Hannah: Now, can some of those ebb and flow, like one day you could have four and the other day you could have all of them? Or is it you’re going to have the symptoms you have?
Theresa: No. The symptoms can ebb and flow. So, for instance in my scenario, I had the rash but the rash did start to resolve. But usually the physician is trying to evaluate you for lupus, potentially for being lupus, they will look at a history of the symptoms. So, it doesn’t have to say that you have the rash at that moment when you’ve been in the doctor’s office. It could be, “I had that type of a rash within the last three months,” or “I’ve had bouts for the last six months of this profound fatigue and joint pains.”
So, they will look at the symptoms over the course of time, which again contributes to why it takes a while to be diagnosed – because they’re going to have to look at that full history in order to really accurately diagnose you.
Hannah: All right. So, you do want to go to someone who will, one, listen to you and understand that what you’re saying is not located between your ears; [laughs] it is something that is actually wrong with you. But it’s good to give them the most complete history that you’re able to provide and even go in with notes if you’ve been noticing things.
Theresa: Right. You really should … exactly. You really do want to be very accurate about your history, and for a lot of people, and women especially, we do tend to want to minimise things. So, it was really hard for me to admit that my fatigue is as bad as it was. I personally wanted to minimise that. I personally wanted to say … didn’t even want to list that as a potential symptom.
But knowing that … going through all of the physicians that I did and knowing that the best way to get an accurate diagnosis is to give the best picture, you really have to … I really pushed myself to say, okay … actually list all of my symptoms, even if I wasn’t sure that it was symptom. And so it’s very important for people who suspect that they might have lupus that they write it down before they go into the doctor’s office and really think about, “What are the symptoms? What are things that I think have been symptoms over the last six months? What has happened to me?”
Because someone might not say, “My hair was thinning.” They might just think, “My mum and my grandma had thin hair, so that just must be me,” or, “Well, maybe the fatigue really isn’t that bad. I don’t want them to think that I’m lazy.” So, it’s very easy to fall into that trap of wanting to minimise them. So, I usually recommend that people sit down and write down your symptoms or anything that you think is a symptom before you go to the doctor’s office and have that list with you, even if you think it’s really mild and not worth mentioning.
It’s very important to give your physician a very clear picture of what’s going on.
Hannah: And involve others, because there are things that I’ll forget that my husband will go, “Well, you did have that really bad headache for three days or something.” And especially with the fatigue, because from you and I talking in the past, I know that these things – and you just said earlier that these symptoms can ebb and flow – someone could write off the fatigue as, “Oh, I think I had a little virus or I had a bug that kept me down for a few days,” but that’s not it. This is – we put together with other things.

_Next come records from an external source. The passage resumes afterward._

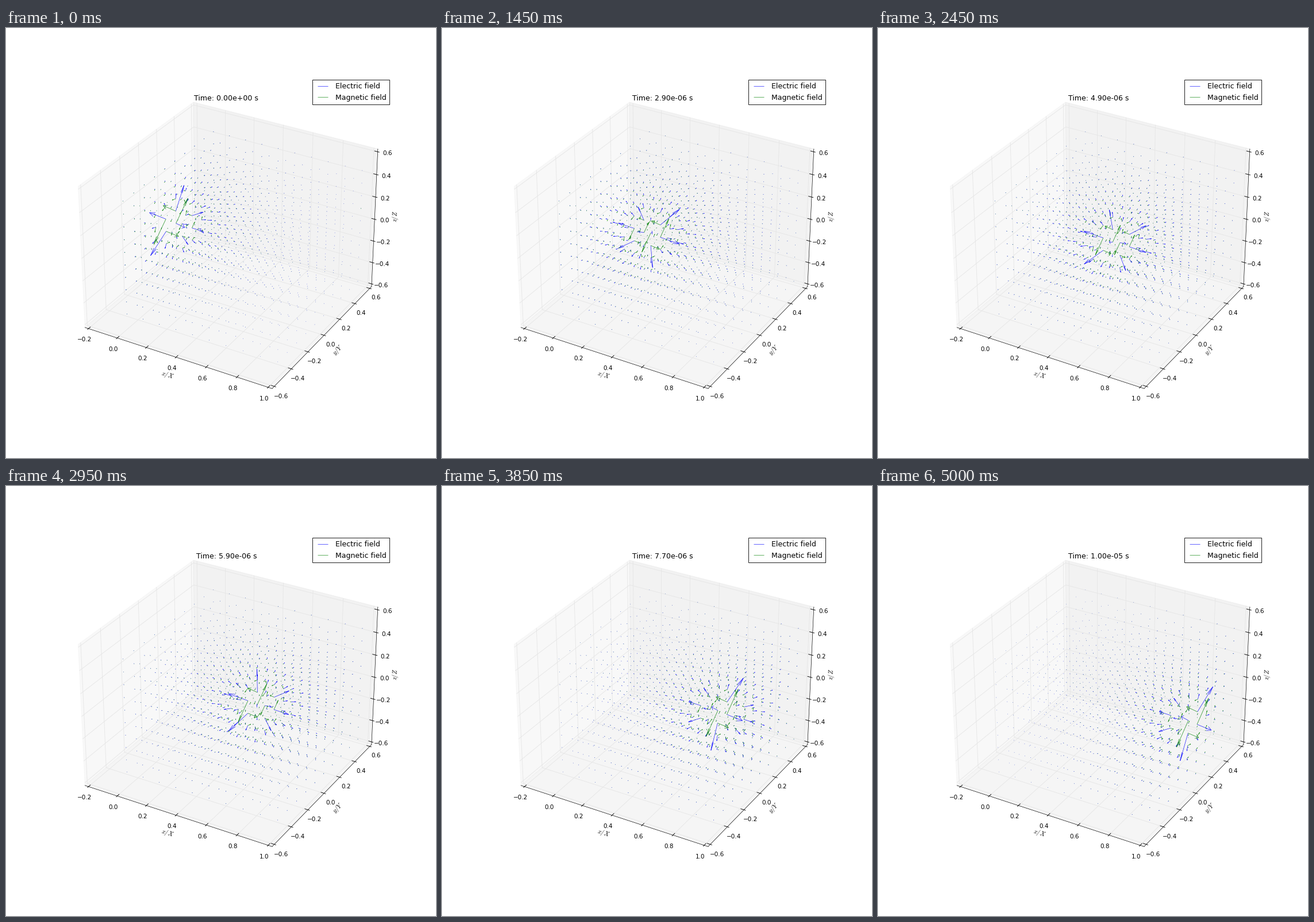
A matplotlib script that plays this animation: 748 px wide and 748 px high, repeating every 5.05 s.

```python
import math

import matplotlib.pyplot as plt
import numpy as np
from matplotlib.animation import FuncAnimation
from matplotlib.collections import LineCollection
from matplotlib.patches import Polygon

SIZE = 748
FRAMES = 101
FIELD_SCALE = 0.00123
HEAD_RATIO, HEAD_ANGLE = 0.3, math.radians(15)

plt.rcParams["font.family"] = "DejaVu Sans"
plt.rcParams["mathtext.fontset"] = "cm"

fig = plt.figure(figsize=(12, 12), dpi=SIZE / 12, facecolor="white")
ax = fig.add_axes((0, 0, 1, 1))
ax.set_xlim(0, SIZE)
ax.set_ylim(SIZE, 0)
ax.axis("off")

# Square drawing area of the 3D view, in pixels
LEFT, WIDTH = 0.125 * SIZE, 0.775 * SIZE
TOP = (SIZE - WIDTH) / 2

# Camera: elevation 30, azimuth -60, distance 10
ELEV, AZIM, DIST = math.radians(30), math.radians(-60), 10
TOWARD = np.array([math.cos(ELEV) * math.cos(AZIM),
                   math.cos(ELEV) * math.sin(AZIM), math.sin(ELEV)])
RIGHT = np.array([-math.sin(AZIM), math.cos(AZIM), 0])
UP = np.cross(TOWARD, RIGHT)

CENTER = np.array([0.4, 0, 0])
BOX = np.array([8, 8, 6]) / 7 / 1.2
LO = np.array([-0.225, -0.625, -0.625])
HI = np.array([1.025, 0.625, 0.625])


def project(points):
    """Map data coordinates (..., 3) to stage pixels (..., 2)."""
    p = (np.asarray(points, float) - CENTER) * BOX
    depth = DIST - p @ TOWARD
    x = LEFT + (p @ RIGHT / depth + 0.095) / 0.185 * WIDTH
    y = TOP + WIDTH - (p @ UP / depth + 0.095) / 0.185 * WIDTH
    return np.stack([x, y], axis=-1)


def lines(paths, color, width, z, cap="butt"):
    ax.add_collection(LineCollection([project(p) for p in paths], colors=color,
                                     linewidths=width, zorder=z, capstyle=cap),
                      autolim=False)


def draw_panes():
    (x0, y0, z0), (x1, y1, z1) = LO, HI
    panes = [
        (0.95, [(x0, y0, z0), (x0, y1, z0), (x0, y1, z1), (x0, y0, z1)]),
        (0.90, [(x0, y1, z0), (x1, y1, z0), (x1, y1, z1), (x0, y1, z1)]),
        (0.925, [(x0, y0, z0), (x1, y0, z0), (x1, y1, z0), (x0, y1, z0)]),
    ]
    for gray, corners in panes:
        ax.add_patch(Polygon(project(corners), closed=True, color=(gray,) * 3,
                             alpha=0.5, linewidth=1, zorder=0))


def draw_axis(index, base, wall, corner, tick_dir, name):
    """Draw one axis; base, wall and corner trace its grid lines."""
    start, end = np.array(base, float), np.array(base, float)
    start[index], end[index] = LO[index], HI[index]
    sign = np.where(start > CENTER, 1, -1)
    sign[index] = 0

    first = -0.2 if index == 0 else -0.6
    grid, ticks = [], []
    for k in range(7):
        value = round(first + 0.2 * k, 1) + 0.0
        path = np.array([base, wall, corner], float)
        path[:, index] = value
        grid.append(path)

        step = np.zeros(3)
        step[tick_dir] = sign[tick_dir]
        ticks.append([path[0] + 0.01 * step, path[0] - 0.02 * step])

        x, y = project(path[0] + 0.043 * sign)
        label = f"{abs(value):.1f}"
        ax.text(x, y, "\u2212" + label if value < 0 else label,
                fontsize=12, ha="center", va="top", zorder=3)

    lines(grid, "0.9", 1, 1)
    lines([[start, end]], "black", 0.75, 2, "projecting")
    lines(ticks, "black", 1, 2, "projecting")

    (xa, ya), (xb, yb) = project([start, end])
    angle = math.degrees(math.atan2(ya - yb, xb - xa))
    x, y = project((start + end) / 2 + 0.0932 * sign)
    ax.text(x, y, name, fontsize=12, ha="center", va="center",
            rotation=angle, rotation_mode="anchor", zorder=3)


draw_panes()
X0, Y0, Z0 = LO
X1, Y1, Z1 = HI
draw_axis(0, (0, Y0, Z0), (0, Y1, Z0), (0, Y1, Z1), 1, "$x/X$")
draw_axis(1, (X1, 0, Z0), (X0, 0, Z0), (X0, 0, Z1), 0, "$y/Y$")
draw_axis(2, (X1, Y1, 0), (X0, Y1, 0), (X0, Y0, 0), 0, "$z/Z$")

# Sample points of the field
side = np.linspace(-0.5, 0.5, 10)
nodes = np.stack(np.meshgrid(side + 0.49, side, side, indexing="ij"),
                 axis=-1).reshape(-1, 3)


def field_lines(color, label, z):
    group = LineCollection([], colors=color, linewidths=0.7, label=label, zorder=z)
    ax.add_collection(group, autolim=False)
    return group


electric = field_lines((0, 0, 1), "Electric field", 4)
magnetic = field_lines((0, 0.5, 0), "Magnetic field", 5)

title = ax.text(LEFT + WIDTH / 2, TOP + 0.08 * WIDTH - 5 * fig.dpi / 72, "",
                fontsize=14.4, ha="center", va="baseline", zorder=6)

ax.legend(handles=[electric, magnetic], loc="upper right",
          bbox_to_anchor=(LEFT + WIDTH, TOP), bbox_transform=ax.transData,
          fontsize=14.4, numpoints=2, scatterpoints=2, fancybox=False,
          framealpha=1, facecolor="white", edgecolor="black", borderpad=0.4,
          labelspacing=0.5, handlelength=2, handletextpad=0.8,
          borderaxespad=0.5)


def arrows(vec):
    """Segments of shafts and both barbs for vectors rooted at the nodes."""
    tips = nodes + vec
    flat = np.hypot(vec[:, 0], vec[:, 1])
    tilt = np.stack([-vec[:, 0] * vec[:, 2] / flat,
                     -vec[:, 1] * vec[:, 2] / flat, flat], axis=-1)
    along, across = vec * math.cos(HEAD_ANGLE), tilt * math.sin(HEAD_ANGLE)
    a, b, c, d = (project(p) for p in (nodes, tips,
                                       tips - HEAD_RATIO * (along + across),
                                       tips - HEAD_RATIO * (along - across)))
    return np.concatenate([np.stack(pair, axis=1)
                           for pair in ((a, b), (b, c), (b, d))])


def update(frame):
    charge = np.array([0.98 * frame / (FRAMES - 1), 0, 0])
    rel = nodes - charge
    e = FIELD_SCALE * rel / np.linalg.norm(rel, axis=1, keepdims=True) ** 3
    b = np.cross([1.0, 0.0, 0.0], e)
    electric.set_segments(arrows(e))
    magnetic.set_segments(arrows(b))
    title.set_text(f"Time: {frame * 1e-7:.2e} s")
    return electric, magnetic, title


def init():
    return update(0)


anim = FuncAnimation(fig, update, frames=FRAMES, init_func=init,
                     interval=50, repeat=True)
plt.show()
```
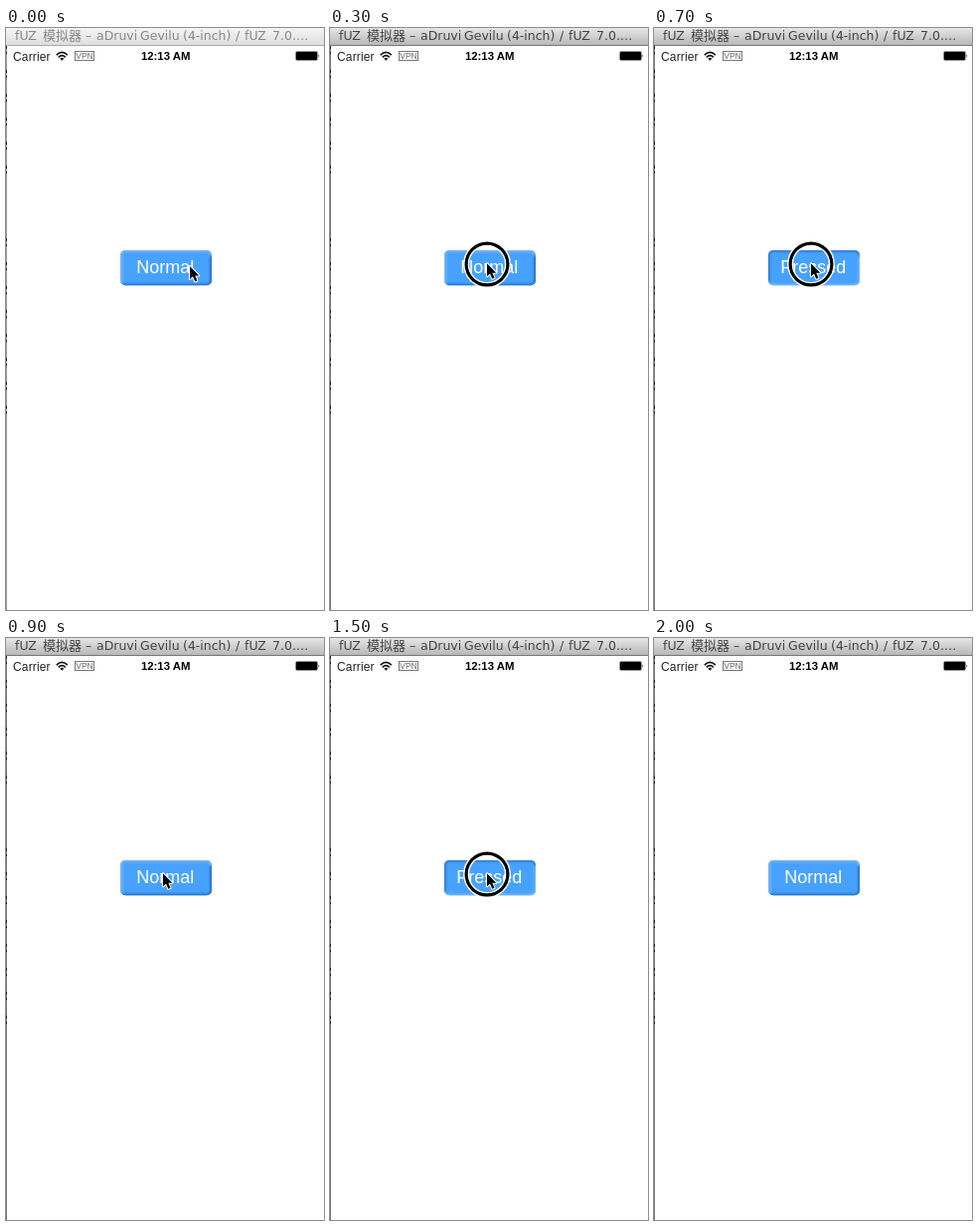
An HTML page that plays this animation: 320 by 584 pixels, repeating every 2.4 s.

```html
<!DOCTYPE html>
<html lang="en">
<head>
<meta charset="utf-8">
<title>Button states</title>
<style>
  html, body { margin: 0; width: 100%; height: 100%; overflow: hidden; background: #fff; }
  svg { display: block; width: 320px; height: 584px; }
  text { white-space: pre; }
  .title { font: 12.5px "DejaVu Sans", "Noto Sans CJK SC", "Noto Sans CJK", sans-serif; }
  .cjk { font-size: 13px; }
  .status { font: 12px "Liberation Sans", Arial, sans-serif; }
  .clock { font-size: 11.4px; font-weight: bold; }
  .vpn { font-size: 8.5px; fill: #666; }
  .label { font: 18px "Liberation Sans", Arial, sans-serif; fill: #fff; text-anchor: middle; }
</style>
</head>
<body>
<svg viewBox="0 0 320 584" xmlns="http://www.w3.org/2000/svg">
  <defs>
    <linearGradient id="barActive" x2="0" y2="1">
      <stop stop-color="#e6e6e6"/><stop offset="1" stop-color="#b8b8b8"/>
    </linearGradient>
    <linearGradient id="barIdle" x2="0" y2="1">
      <stop stop-color="#f5f5f5"/><stop offset="1" stop-color="#dedede"/>
    </linearGradient>
    <filter id="soft" x="-10%" y="-20%" width="120%" height="140%">
      <feGaussianBlur stdDeviation="1.1"/>
    </filter>
    <clipPath id="buttonClip"><rect x="115" y="223" width="92" height="35.3" rx="5"/></clipPath>
  </defs>

  <rect width="320" height="584" fill="#fff"/>
  <rect id="edge" y="18" width="1" height="566"/>
  <path id="specks" stroke="#222"/>

  <rect id="bar" width="320" height="17"/>
  <rect id="barLine" y="17" width="320" height="1"/>
  <text id="title" class="title" y="12">
    <tspan x="9">fUZ</tspan><tspan x="37" class="cjk">模拟器</tspan><tspan x="80">–</tspan><tspan x="91">aDruvi</tspan><tspan x="135">Gevilu</tspan><tspan x="178">(4-inch)</tspan><tspan x="231">/</tspan><tspan x="240">fUZ</tspan><tspan x="268">7.0.…</tspan>
  </text>

  <g class="status">
    <text x="7" y="32.5" letter-spacing=".15" fill="#222">Carrier</text>
    <path d="M50.8 27.1Q56.3 21.8 61.8 27.1M52.8 29.4Q56.3 26 59.8 29.4"
          fill="none" stroke="#111" stroke-width="1.7"/>
    <path d="M54.3 30.7Q56.3 28.9 58.3 30.7L56.3 32.8Z" fill="#111"/>
    <rect x="69.5" y="23.5" width="19" height="9" fill="none" stroke="#777"/>
    <text class="vpn" x="79" y="31.2" text-anchor="middle">VPN</text>
    <text class="clock" x="160.7" y="32" text-anchor="middle">12:13 AM</text>
    <rect x="291.5" y="23.5" width="22" height="9" rx="1.5" fill="#fff" stroke="#777" stroke-width=".8"/>
    <rect x="292" y="24" width="21" height="8" rx=".8"/>
    <path d="M314.5 26.5q1.6 1.5 0 3z"/>
  </g>

  <g clip-path="url(#buttonClip)">
    <rect x="115" y="223" width="92" height="36" fill="#47a2ff"/>
    <g id="raised" fill="none" filter="url(#soft)">
      <path d="M115.3 257V228Q115.3 223 120 223H202Q206.7 223 206.7 228" stroke="#82b6e8" stroke-width="3.6"/>
      <path d="M116 258.3H202Q207 258.3 207 253V228" stroke="#2670c4" stroke-width="3.6"/>
    </g>
    <g id="sunken" fill="none" filter="url(#soft)">
      <path d="M115 254V228Q115 223 120 223H202Q207 223 207 228" stroke="#3377c0" stroke-width="3.2"/>
      <path d="M117 258.3H202Q207 258.3 207 253V230" stroke="#7dbcff" stroke-width="2.4"/>
    </g>
  </g>
  <text id="label" class="label" x="160.3" y="246"></text>

  <g id="ring" fill="none">
    <circle cx="158" cy="237" r="20.9" stroke="#fff" stroke-width="6"/>
    <circle cx="158" cy="237" r="20.9" stroke="#000" stroke-width="3.2"/>
  </g>
  <path id="cursor" d="M0 0V13L3 10.3L5.3 15.5L7.5 14.5L5.3 9.5H9.3Z"
        stroke="#fff" stroke-width="2" paint-order="stroke" stroke-linejoin="round"/>
</svg>
<script>
const LOOP = 2400;
const ACTIVATE = 300;
const HIDE_CURSOR = 2000;
const RING_SPANS = [[300, 900], [1300, 1400], [1500, 1600]];
const PRESS_SPANS = [[700, 900], [1300, 1400], [1500, 1600]];
// Pointer positions: start time, x, y
const POINTER = [[0, 185, 239], [100, 171, 237.5], [200, 158, 236.3], [1700, 185, 239]];

const $ = id => document.getElementById(id);
const within = (spans, t) => spans.some(([from, to]) => t >= from && t < to);
const show = (id, on) => $(id).setAttribute("visibility", on ? "visible" : "hidden");
const fill = (id, color) => $(id).setAttribute("fill", color);

const marks = (first, count) =>
  Array.from({ length: count }, (_, i) => `M.5 ${first + i * 24}v3m0 3v2`).join("");
$("specks").setAttribute("d", marks(18, 6) + marks(211, 8));

function render(t) {
  const active = t >= ACTIVATE;
  const pressed = within(PRESS_SPANS, t);
  fill("bar", active ? "url(#barActive)" : "url(#barIdle)");
  fill("barLine", active ? "#777" : "#aaa");
  fill("title", active ? "#444" : "#888");
  fill("edge", active ? "#777" : "#999");

  show("raised", !pressed);
  show("sunken", pressed);
  $("label").textContent = pressed ? "Pressed" : "Normal";

  const [, x, y] = POINTER.filter(([start]) => start <= t).pop();
  $("cursor").setAttribute("transform", `translate(${x} ${y})`);
  show("cursor", t < HIDE_CURSOR);
  show("ring", within(RING_SPANS, t));
}

const began = performance.now();
function tick() {
  render((performance.now() - began) % LOOP);
  requestAnimationFrame(tick);
}
tick();
</script>
</body>
</html>
```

All right, Theresa Juday joining me, Hannah Stanley, here today. We are talking about lupus. I want to make sure we talk about current research and if there’s any new meds on the forefront because this is … it is an issue for people who have diseases that aren’t big, huge groups of people. Talking about lupus with Hannah Stanley. This concludes segment one of our talk with Theresa Juday, lupus patient and pharmacist.
Stay tuned for our additional segment with Theresa on Health Professional Radio. I’m Hannah Stanley.
End of Audio